How to complete this task:
Give again, word for word, each line below starting at the one that contains "--night:#2a0823; --plum:#6a1056;" and ending at the one that contains "--pants:#72121f; --pants-dark:#5c0c1a; --shoe:#d8c08e;".

Excerpts from a dataset

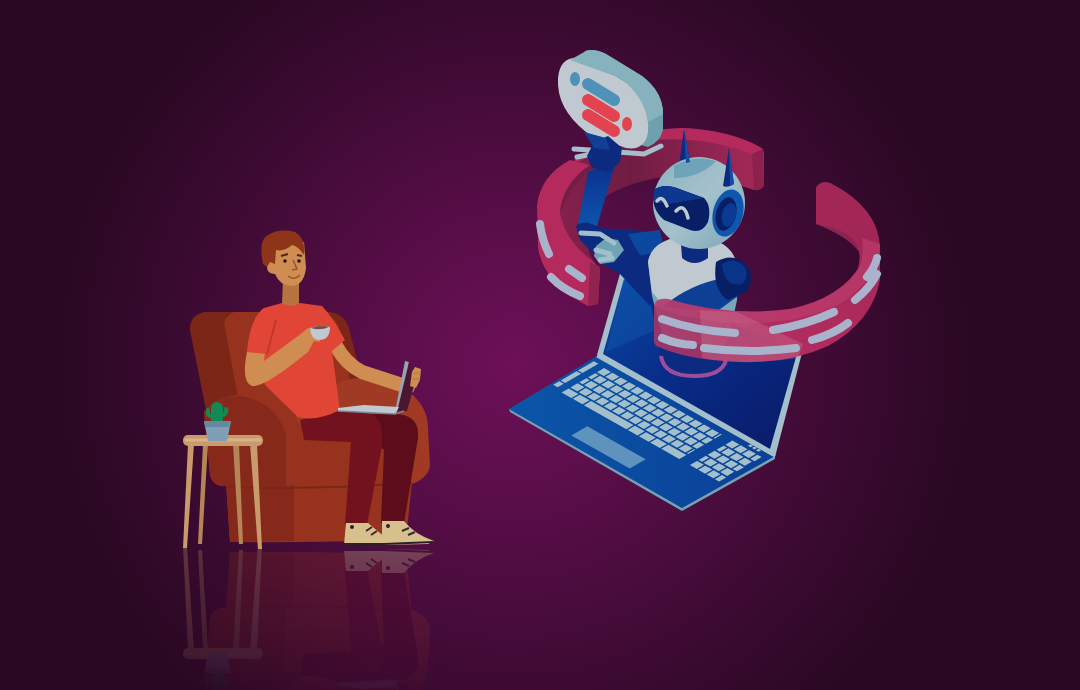
<!DOCTYPE html>
<html lang="en">
<head>
<meta charset="utf-8">
<title>Chatbot assistant illustration</title>
<style>
:root{
  --night:#2a0823; --plum:#6a1056;
  --chair:#97321e; --chair-dark:#7b2616; --chair-deep:#87291a; --chair-light:#a03a24;
  --shirt:#e04535; --skin:#cf8d52; --skin-dark:#b87440; --hair:#8e3519;
  --pants:#72121f; --pants-dark:#5c0c1a; --shoe:#d8c08e; --wood:#c99a6b; --wood-dark:#b58557;
  --ice:#a3bfcb; --ice-dark:#6fa3b5; --pale:#c0c9d0;
  --blue:#0a4fa3; --navy:#0b2a80; --deep:#081f66;
  --rose:#b52a5c; --rose-dark:#8f2450; --rose-deep:#741d45; --bar:#a9b3cb; --coral:#e2434f;
}
html,body{margin:0;height:100%;overflow:hidden;background:var(--night)}
svg{display:block;width:1080px;height:690px}
.limb{fill:none;stroke-linecap:round;stroke-linejoin:round}
</style>
</head>
<body>
<svg viewBox="0 0 1080 690" role="img" aria-label="A man relaxing in an armchair with a laptop while a chatbot robot rises from a large laptop">
  <defs>
    <radialGradient id="backdrop" gradientUnits="userSpaceOnUse" cx="515" cy="365" r="455">
      <stop offset="0" stop-color="#6d1058"/>
      <stop offset=".3" stop-color="#5a0e49"/>
      <stop offset=".65" stop-color="#410b36"/>
      <stop offset="1" stop-color="#2a0823"/>
    </radialGradient>
    <linearGradient id="screen-fill" x1="0" y1="0" x2="1" y2="1">
      <stop offset="0" stop-color="#0a47a0"/><stop offset=".5" stop-color="#082a85"/><stop offset="1" stop-color="#0a1a66"/>
    </linearGradient>
    <linearGradient id="base-fill" x1="0" y1="0" x2="1" y2="0">
      <stop offset="0" stop-color="#0a56a8"/><stop offset="1" stop-color="#0b3f97"/>
    </linearGradient>
    <linearGradient id="head-fill" x1="0" y1="0" x2="1" y2="1">
      <stop offset="0" stop-color="#86b5c2"/><stop offset=".5" stop-color="#a5c1cb"/><stop offset="1" stop-color="#7aa6b8"/>
    </linearGradient>
    <linearGradient id="arm-fill" x1="0" y1="0" x2="0" y2="1">
      <stop offset="0" stop-color="#0a2f8c"/><stop offset="1" stop-color="#0d55ad"/>
    </linearGradient>
    <linearGradient id="ring-back" x1="0" y1="0" x2="1" y2="0">
      <stop offset="0" stop-color="#8a234f"/><stop offset=".4" stop-color="#6f1c43"/><stop offset="1" stop-color="#a62a59"/>
    </linearGradient>
    <linearGradient id="ring-front" gradientUnits="userSpaceOnUse" x1="655" y1="330" x2="880" y2="260">
      <stop offset="0" stop-color="#a83668" stop-opacity=".88"/><stop offset=".5" stop-color="#b12d60"/><stop offset="1" stop-color="#a9285a"/>
    </linearGradient>
    <linearGradient id="fade" x1="0" y1="0" x2="0" y2="1">
      <stop offset="0" stop-color="#fff" stop-opacity=".3"/><stop offset=".75" stop-color="#fff" stop-opacity=".13"/><stop offset="1" stop-color="#fff" stop-opacity=".04"/>
    </linearGradient>
    <mask id="floor-mask" maskUnits="userSpaceOnUse" x="150" y="546" width="310" height="144">
      <rect x="150" y="546" width="310" height="144" fill="url(#fade)"/>
    </mask>
  </defs>

  <rect id="background" width="1080" height="690" fill="url(#backdrop)"/>

  <!-- Man in the armchair -->
  <g id="lounge">
    <g id="armchair">
      <path d="M190 330Q190 314 206 312H330Q346 314 350 332L366 398 300 440 214 424Z" fill="var(--chair-dark)"/>
      <path d="M222 312H318Q334 313 340 330L362 440H246Z" fill="var(--chair)"/>
      <path d="M190 330Q190 314 206 312H234Q220 318 222 340L232 412 206 410Z" fill="var(--chair-dark)"/>
      <path d="M340 382Q372 372 400 386 428 402 428 428L430 466Q428 478 412 484H290V420Z" fill="var(--chair-light)"/>
      <path d="M226 482H412L406 539Q320 543 230 542Z" fill="var(--chair)"/>
      <path d="M226 482H294V541L230 542Z" fill="var(--chair-deep)"/>
      <path d="M288 436H400V484H288Z" fill="var(--chair)"/>
      <path d="M204 412Q214 396 244 394 284 394 302 428V480L290 486H224Q212 486 210 474Z" fill="var(--chair)"/>
      <path d="M204 412Q214 396 240 396 274 400 286 434V486H224Q212 486 210 474Z" fill="var(--chair-deep)"/>
      <path d="M226 487Q310 490 412 483" fill="none" stroke="var(--chair-dark)" stroke-width="2"/>
    </g>

    <g id="man">
      <path d="M340 414H394Q420 414 418 438L404 523H381L384 450Z" fill="var(--pants-dark)"/>
      <path d="M300 420 342 410 372 414Q384 420 382 446L367 525H345L351 442 304 440Z" fill="var(--pants)"/>
      <g id="shoes">
        <path d="M346 523H368L386 538Q390 544 382 545H344Z" fill="var(--shoe)"/>
        <path d="M382 521H404Q414 534 434 541L428 544 382 545Z" fill="var(--shoe)"/>
        <path d="M344 544H384M384 544 433 542" stroke="#2a2028" stroke-width="2"/>
        <path d="M366 531 372 527M371 535 377 531M402 531 409 528M408 535 415 532" stroke="#3a2a2c" stroke-width="2"/>
        <circle cx="352" cy="527" r="2" fill="#2a2028"/><circle cx="388" cy="526" r="2" fill="#2a2028"/>
      </g>
      <path d="M283 278H299V304Q292 310 282 304Z" fill="var(--skin-dark)"/>
      <path class="limb" d="M336 346Q346 364 362 372L408 387" stroke="var(--skin)" stroke-width="14"/>
      <path d="M264 308 282 303Q291 309 300 303L322 306Q332 316 345 340L332 351 340 410Q316 422 298 417 282 402 266 386L247 352Q250 318 264 308Z" fill="var(--shirt)"/>
      <path d="M265 352 247 352Q241 382 252 386 264 388 308 352L314 341 320 342 318 331 308 328 298 336 264 361Z" fill="var(--skin)"/>
      <path d="M247 352Q250 318 264 308L276 320 267 354Z" fill="var(--shirt)"/>
      <path d="M276 320 267 354" stroke="#bd3428" stroke-width="1.5"/>
      <g id="cup">
        <path d="M310 328Q320 324 330 327 330 340 319 340 311 340 310 328Z" fill="var(--pale)"/>
        <path d="M311 328Q320 324 329 327 320 331 311 328Z" fill="#7b5144"/>
      </g>
      <g id="head">
        <path d="M268 262 273 248 304 242 306 268Q304 285 292 286 280 286 275 274 267 274 267 267Z" fill="var(--skin)"/>
        <path d="M263 264Q258 240 268 235 280 228 295 232 306 238 304 255 298 246 292 245 284 252 276 250L275 264 270 262 267 267Z" fill="var(--hair)"/>
        <path d="M281 256 288 254M297 255 302 256" stroke="#5b2415" stroke-width="2"/>
        <circle cx="285" cy="261" r="1.8" fill="#20151a"/><circle cx="299" cy="261" r="1.8" fill="#20151a"/>
        <path d="M293 260 297 269 292 270M288 276Q294 281 300 275" fill="none" stroke="#94552f" stroke-width="1.5"/>
      </g>
      <g id="small-laptop">
        <path d="M405 361 409 362 404 411 395 412Z" fill="#9aa3b2"/>
        <path d="M409 362 414 386 407 411 397 412Z" fill="#4a1630"/>
        <path d="M338 408 364 405 399 407 395 414 338 411Z" fill="var(--pale)"/>
        <path d="M338 411 395 414 404 411" fill="none" stroke="#7b8595" stroke-width="1.5"/>
      </g>
      <path d="M412 372 415 367 421 369 420 380 416 388 410 386Z" fill="var(--skin)"/>
      <path d="M413 373H421M412 379H420" stroke="var(--skin-dark)"/>
    </g>

    <g id="side-table">
      <path d="M203 444H208L202 544H198ZM233 444H239L243 544H239Z" fill="var(--wood-dark)"/>
      <path d="M188 444H194L187 548H183ZM250 444H257L262 549H258Z" fill="var(--wood)"/>
      <rect x="183" y="435" width="80" height="11" rx="5" fill="var(--wood)"/>
      <path d="M186 440H260" stroke="#d9b287" stroke-width="3" stroke-linecap="round"/>
      <rect x="211" y="402" width="12" height="24" rx="6" fill="#128a55"/>
      <path d="M211 416Q207 416 208 410M223 415Q227 414 226 409" fill="none" stroke="#128a55" stroke-width="4" stroke-linecap="round"/>
      <path d="M204 421H231L227 441H208Z" fill="#7f9fb6"/>
      <path d="M204 421H231L230 427H205Z" fill="#6888a2"/>
    </g>
  </g>
  <g id="floor-reflection" mask="url(#floor-mask)">
    <use href="#lounge" transform="translate(0 1094) scale(1 -1)"/>
  </g>

  <!-- Large laptop -->
  <g id="big-laptop">
    <path d="M597 355 621 270 804 345 775 457Z" fill="var(--ice)"/>
    <path d="M603 354 624 279 798 350 770 449Z" fill="url(#screen-fill)"/>
    <path d="M624 279 700 310 606 352Z" fill="#1260b4" opacity=".35"/>
    <path d="M509 409 597 356 775 456 682 508Z" fill="url(#base-fill)"/>
    <path d="M509 409 682 508 775 456V459L682 511 510 412Z" fill="var(--ice-dark)"/>
    <path d="M597 356 775 456" stroke="var(--ice)" stroke-width="3"/>
    <g id="keyboard" transform="matrix(.885 .5 -.885 .51 597 357)" fill="none" stroke="var(--ice)" stroke-width="8">
      <path d="M5 6V52" stroke-width="5" stroke-dasharray="18 1.5"/>
      <g stroke-dasharray="7.8 1.6">
        <path d="M15 11H148M15 41H148M160 11H193M160 31H193M160 51H193"/>
        <path d="M15 21H148M15 31H148M160 21H193M160 41H193" stroke-dashoffset="4"/>
      </g>
      <path d="M15 51H148" stroke-dasharray="11 1.6 11 1.6 48 1.6 11 1.6"/>
      <path d="M174 2H186" stroke-width="3" stroke-dasharray="3 1.5"/>
      <rect x="63" y="74" width="66" height="18" fill="#5d93bd" stroke="none"/>
    </g>
  </g>

  <!-- Rear half of the message ring -->
  <g id="ring-rear">
    <path d="M574 160Q620 130 682 128 730 130 760 147 765 150 764 156V185Q762 191 754 190 706 172 656 178 606 188 590 212 580 240 594 262L545 250Q530 195 574 160Z" fill="url(#ring-back)"/>
    <path d="M574 160Q620 130 682 128 730 130 763 149L752 154Q700 134 642 141 604 147 578 162Z" fill="var(--rose)"/>
    <path d="M752 154 763 149 764 185Q762 191 754 190Z" fill="#8b214c"/>
    <path d="M537 206Q540 176 570 160L590 165Q562 184 560 214 566 242 594 262L600 270 598 304 588 306Q544 284 538 248Z" fill="var(--rose)"/>
    <path d="M563 207Q576 176 600 166L590 165Q562 184 560 214Z" fill="var(--rose-deep)"/>
    <path d="M590 262 600 267 598 304 588 306Z" fill="var(--rose-dark)"/>
    <g class="limb" stroke="var(--bar)" stroke-width="8">
      <path d="M540 224Q542 240 549 254M569 269 582 278M551 277Q562 289 580 296"/>
    </g>
  </g>

  <!-- Robot -->
  <g id="robot">
    <g id="speech-sign">
      <path d="M585 51Q594 48 606 54L642 76Q663 92 663 114V130Q660 142 648 147L622 140 572 80Z" fill="#6fa1ad"/>
      <path d="M558 78Q560 56 580 58 590 60 628 84 650 102 648 132 645 151 626 148L615 144 596 138 586 132Q556 108 558 78Z" fill="var(--pale)"/>
      <path d="M570 60 586 51Q594 48 606 54L642 76Q663 92 663 114L648 122Q644 96 620 78Z" fill="#86b2bd"/>
      <g class="limb" stroke-width="12">
        <path d="M588 84 614 100" stroke="#4f91b8"/>
        <path d="M588 100 614 116M588 115 614 131" stroke="var(--coral)"/>
      </g>
      <ellipse cx="575" cy="79" rx="5" ry="7" fill="#4f91b8"/>
      <ellipse cx="627" cy="124" rx="5" ry="7" fill="var(--coral)"/>
    </g>
    <g id="raised-arm">
      <path class="limb" d="M661 146 644 154 618 152M574 149 590 150M577 157 592 154" stroke="var(--ice)" stroke-width="5"/>
      <path d="M588 172 616 162 597 226Q587 232 578 224Z" fill="url(#arm-fill)"/>
      <path d="M594 142 608 136 622 148 620 162 608 172 592 168 587 156Z" fill="var(--navy)"/>
      <path d="M584 132 606 138 610 150 594 148Z" fill="#103f94"/>
      <path d="M576 226Q584 218 600 228L660 232 666 252 634 274 600 260 580 240Z" fill="var(--navy)"/>
      <path d="M628 234 660 230 664 250 640 256Z" fill="#0c48a0"/>
    </g>
    <g id="second-hand">
      <path d="M612 248 640 254 662 288 650 306 620 274 602 264Z" fill="var(--navy)"/>
      <path d="M596 246 606 238 618 240 624 250 614 262 600 264 594 256Z" fill="var(--ice-dark)"/>
      <path class="limb" d="M581 233 600 234 614 243M596 250 610 254M600 260 612 258" stroke="var(--ice)" stroke-width="5"/>
    </g>
    <g id="torso">
      <path d="M660 352V368Q690 386 724 368L734 300H650Z" fill="var(--navy)"/>
      <path d="M661 356Q664 376 694 376 722 376 726 360" fill="none" stroke="#9d4c9c" stroke-width="4"/>
      <path d="M648 262Q652 238 690 236 730 238 736 262L737 300Q732 326 724 346L664 342 652 296Z" fill="#7ba5b8"/>
      <path d="M648 262Q652 238 690 236 730 238 736 262 734 290 698 288 682 290 664 306L652 292Z" fill="var(--pale)"/>
      <path d="M681 244H708V258Q694 268 682 258Z" fill="var(--navy)"/>
      <path d="M664 306Q690 284 724 278L738 296 716 312 674 308Z" fill="#0d3f95"/>
      <path d="M716 262Q732 252 746 264 756 278 746 292L728 300Q712 290 716 262Z" fill="var(--deep)"/>
      <path d="M722 264Q734 256 744 266 750 276 742 284 724 288 722 264Z" fill="#0a3488"/>
    </g>
    <g id="robot-head">
      <path d="M679 165 684 129 690 162Z" fill="var(--navy)"/>
      <circle cx="699" cy="203" r="46" fill="url(#head-fill)"/>
      <path d="M674 166Q694 154 716 161 700 178 674 178Z" fill="#6fa3b8"/>
      <path d="M723 186 729 148 734 184Q728 188 723 186Z" fill="var(--navy)"/>
      <path d="M684 129 686 163 690 162ZM729 148 730 186 734 184Z" fill="#164ca5"/>
      <path d="M654 190Q664 182 682 190L704 198Q712 206 708 222 702 234 690 230L664 220Q650 208 654 190Z" fill="var(--deep)"/>
      <path d="M654 190Q664 182 682 190L704 198 668 204 654 202Z" fill="#0d388f"/>
      <path class="limb" d="M657 201Q662 194 667 206M676 211Q684 202 688 218" stroke="var(--pale)" stroke-width="3.5"/>
      <ellipse cx="728" cy="213" rx="15" ry="24" fill="#0f57ae" transform="rotate(14 728 213)"/>
      <ellipse cx="726" cy="214" rx="10" ry="17" fill="var(--deep)" transform="rotate(14 726 214)"/>
      <ellipse cx="729" cy="215" rx="7" ry="12" fill="#0b3a94" transform="rotate(14 729 215)"/>
    </g>
  </g>

  <!-- Front half of the message ring -->
  <g id="ring-front-half">
    <path d="M816 188Q820 180 830 183 880 208 880 256L876 270 862 258Q856 240 816 224Z" fill="#8c2350"/>
    <path d="M816 188Q820 180 830 183 880 208 880 250L858 268Q868 232 816 224Z" fill="#a32756"/>
    <path d="M654 306Q656 297 668 299 728 317 790 309 842 298 861 264 864 250 862 238L880 244V280Q872 322 828 346 780 368 712 360 678 356 656 346 653 342 654 336Z" fill="url(#ring-front)"/>
    <path d="M654 306Q656 297 668 299 728 317 790 309 842 298 861 264 864 250 862 238L880 244Q880 278 840 304 790 328 720 322 684 318 660 308Z" fill="#c24a78" opacity=".4"/>
    <path d="M700 310 737 312 803 344 798 358Q744 366 702 358Z" fill="#d78aa0" opacity=".28"/>
    <g class="limb" stroke="var(--bar)" stroke-width="8">
      <path d="M662 319Q696 331 735 333M662 338Q676 344 693 345M704 348Q750 354 796 348M773 330Q806 325 834 312M812 340Q834 334 848 323M855 300Q870 288 877 274M867 277Q875 267 877 258"/>
    </g>
  </g>
</svg>
</body>
</html>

Exercise output:
  --night:#2a0823; --plum:#6a1056;
  --chair:#97321e; --chair-dark:#7b2616; --chair-deep:#87291a; --chair-light:#a03a24;
  --shirt:#e04535; --skin:#cf8d52; --skin-dark:#b87440; --hair:#8e3519;
  --pants:#72121f; --pants-dark:#5c0c1a; --shoe:#d8c08e; --wood:#c99a6b; --wood-dark:#b58557;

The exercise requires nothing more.